High country land near Queenstown, including the Remarkables, needs to be made into a national park, Federated Mountain Clubs says.
President Peter Wilson said the proposed Remarkables National Park in Otago-Southland would span a vast area, including the namesake mountain range and the watersheds of several rivers.
Mr Wilson said the area already contained large tracts of conservation land, but suffered from a lack of national recognition.
He said it was the third time conservationists had tried to get the area classified as a national park.
"Tramping as a core sport is booming for Kiwis, so is hunting, so is fishing," he said.
"So what we are seeing is a huge re-emergence of New Zealanders' interest in the outdoors. So we think now is the time to put that centre stage and ask politicians to establish a new national park."
Mr Wilson told Afternoons with Jesse Mulligan it gave the "internationally significant" landscape proper protection.
"It's what is known as stewardship land, so one-third of all the conservation estate in New Zealand, - or 10 percent of the total land area - has actually suffered from a lack of protection because the government has never got around to classifying it."
Changing the status to a national park would help get funding for combating pest and predator threats, he said.
"Putting a new national park in that area, centre stage, also helps to say to New Zealanders and tourists that we've got other areas you can enjoy as well.
"It help relieves some of the pressure in other areas."
Mr Wilson said it was an area for all New Zealanders.
"You can tramp there, you can climb there - it's the pre-eminent place for ice climbing in winter.
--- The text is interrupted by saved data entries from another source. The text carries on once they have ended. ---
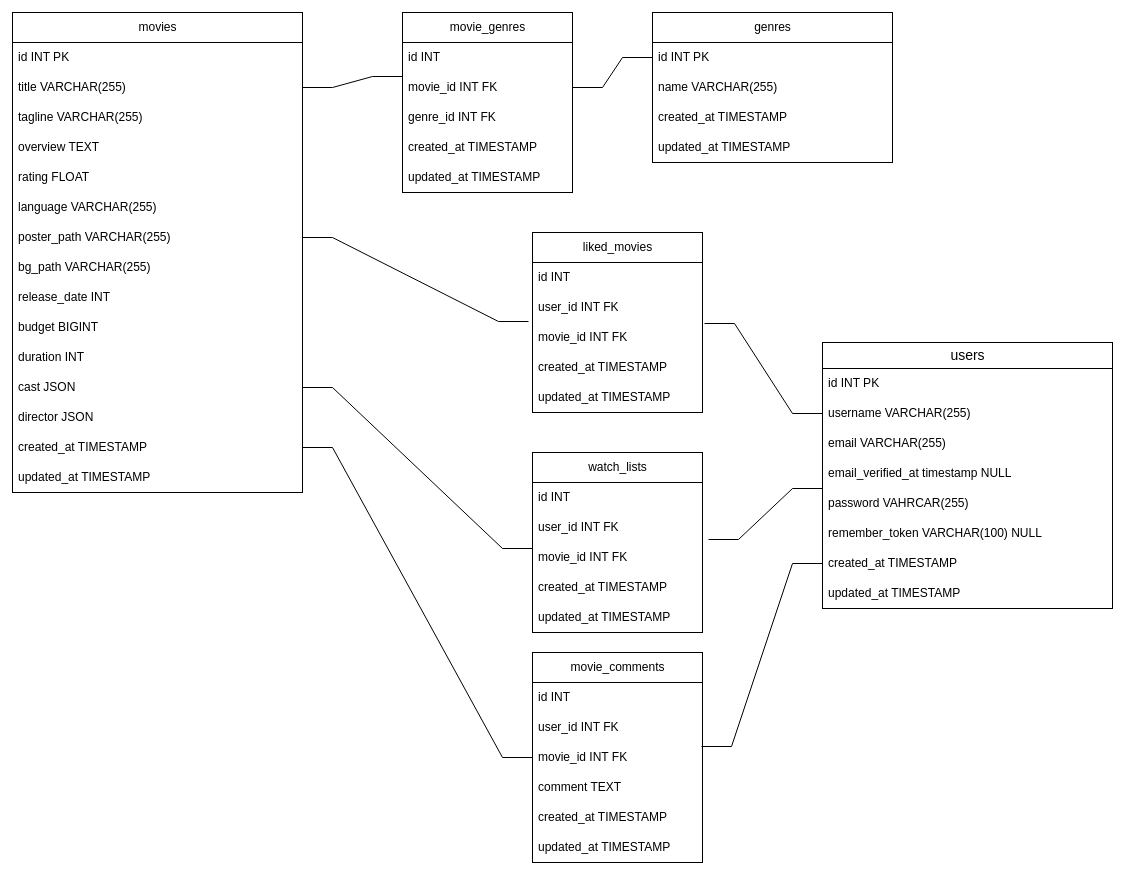
<!DOCTYPE html>
<html lang="en">
<head>
<meta charset="utf-8">
<title>Movie database schema</title>
<style>
:root { --paper: #ffffff; --ink: #000000; --row: 30px; }
* { box-sizing: border-box; margin: 0; padding: 0; }
html, body { width: 1125px; height: 875px; overflow: hidden; background: var(--paper); }
.schema {
  position: relative; width: 1125px; height: 875px;
  color: var(--ink); font: 12px "Liberation Sans", Arial, sans-serif;
}
.relations { position: absolute; left: 0; top: 0; fill: none; stroke: var(--ink); stroke-width: 1; }
.entity { position: absolute; border: 1px solid var(--ink); background: var(--paper); white-space: nowrap; }
.entity h2 {
  height: 30px; border-bottom: 1px solid var(--ink);
  font-size: 12px; font-weight: 400; line-height: 28px; text-align: center;
}
.entity ul { display: flex; flex-direction: column; margin-top: -1px; padding-left: 5px; list-style: none; }
.entity li { height: var(--row); line-height: var(--row); }
.movies { left: 12px; top: 12px; width: 291px; height: 481px; }
.movie-genres { left: 402px; top: 12px; width: 171px; height: 181px; }
.genres { left: 652px; top: 12px; width: 241px; height: 151px; }
.liked-movies { left: 532px; top: 232px; width: 171px; height: 181px; }
.watch-lists { left: 532px; top: 452px; width: 171px; height: 181px; }
.movie-comments { left: 532px; top: 652px; width: 171px; height: 211px; }
.users { left: 822px; top: 342px; width: 291px; height: 267px; }
.users h2 { height: 26px; font-size: 14px; line-height: 25px; }
</style>
</head>
<body>
<main class="schema">
  <section class="entity movies">
    <h2>movies</h2>
    <ul>
      <li>id INT PK</li>
      <li>title VARCHAR(255)</li>
      <li>tagline VARCHAR(255)</li>
      <li>overview TEXT</li>
      <li>rating FLOAT</li>
      <li>language VARCHAR(255)</li>
      <li>poster_path VARCHAR(255)</li>
      <li>bg_path VARCHAR(255)</li>
      <li>release_date INT</li>
      <li>budget BIGINT</li>
      <li>duration INT</li>
      <li>cast JSON</li>
      <li>director JSON</li>
      <li>created_at TIMESTAMP</li>
      <li>updated_at TIMESTAMP</li>
    </ul>
  </section>
  <section class="entity movie-genres">
    <h2>movie_genres</h2>
    <ul>
      <li>id INT</li>
      <li>movie_id INT FK</li>
      <li>genre_id INT FK</li>
      <li>created_at TIMESTAMP</li>
      <li>updated_at TIMESTAMP</li>
    </ul>
  </section>
  <section class="entity genres">
    <h2>genres</h2>
    <ul>
      <li>id INT PK</li>
      <li>name VARCHAR(255)</li>
      <li>created_at TIMESTAMP</li>
      <li>updated_at TIMESTAMP</li>
    </ul>
  </section>
  <section class="entity liked-movies">
    <h2>liked_movies</h2>
    <ul>
      <li>id INT</li>
      <li>user_id INT FK</li>
      <li>movie_id INT FK</li>
      <li>created_at TIMESTAMP</li>
      <li>updated_at TIMESTAMP</li>
    </ul>
  </section>
  <section class="entity watch-lists">
    <h2>watch_lists</h2>
    <ul>
      <li>id INT</li>
      <li>user_id INT FK</li>
      <li>movie_id INT FK</li>
      <li>created_at TIMESTAMP</li>
      <li>updated_at TIMESTAMP</li>
    </ul>
  </section>
  <section class="entity movie-comments">
    <h2>movie_comments</h2>
    <ul>
      <li>id INT</li>
      <li>user_id INT FK</li>
      <li>movie_id INT FK</li>
      <li>comment TEXT</li>
      <li>created_at TIMESTAMP</li>
      <li>updated_at TIMESTAMP</li>
    </ul>
  </section>
  <section class="entity users">
    <h2>users</h2>
    <ul>
      <li>id INT PK</li>
      <li>username VARCHAR(255)</li>
      <li>email VARCHAR(255)</li>
      <li>email_verified_at timestamp NULL</li>
      <li>password VAHRCAR(255)</li>
      <li>remember_token VARCHAR(100) NULL</li>
      <li>created_at TIMESTAMP</li>
      <li>updated_at TIMESTAMP</li>
    </ul>
  </section>
  <svg class="relations" width="1125" height="875" viewBox="0 0 1125 875" aria-hidden="true">
    <polyline points="302,87.5 332.5,87.5 372.5,76.5 402,76.5"/>
    <polyline points="572,87.5 602.5,87.5 622.5,57.5 652,57.5"/>
    <polyline points="302,237.5 332.5,237.5 498.5,321.5 528.5,321.5"/>
    <polyline points="302,387.5 332.5,387.5 502.5,548.5 532,548.5"/>
    <polyline points="302,447.5 332.5,447.5 502.5,757.5 532,757.5"/>
    <polyline points="704.5,323.5 734.5,323.5 792.5,413.5 822,413.5"/>
    <polyline points="708.5,539.5 738.5,539.5 792.5,488.5 822,488.5"/>
    <polyline points="701.5,746.5 731.5,746.5 792.5,563.5 822,563.5"/>
  </svg>
</main>
</body>
</html>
You can go hunting, horse-riding, four-wheel driving in summer, a little bit of snow-mobiling in winter in the right places.
"So we would say it's a national park for everyone, certainly one of the most accesable national parks, anyone can go there."
Conservation Minister Maggie Barry disputes the claim that turning the land into a national park would give it extra funding.
Ms Barry said much of the area was already protected under the Conservation Act and the Reserves Act.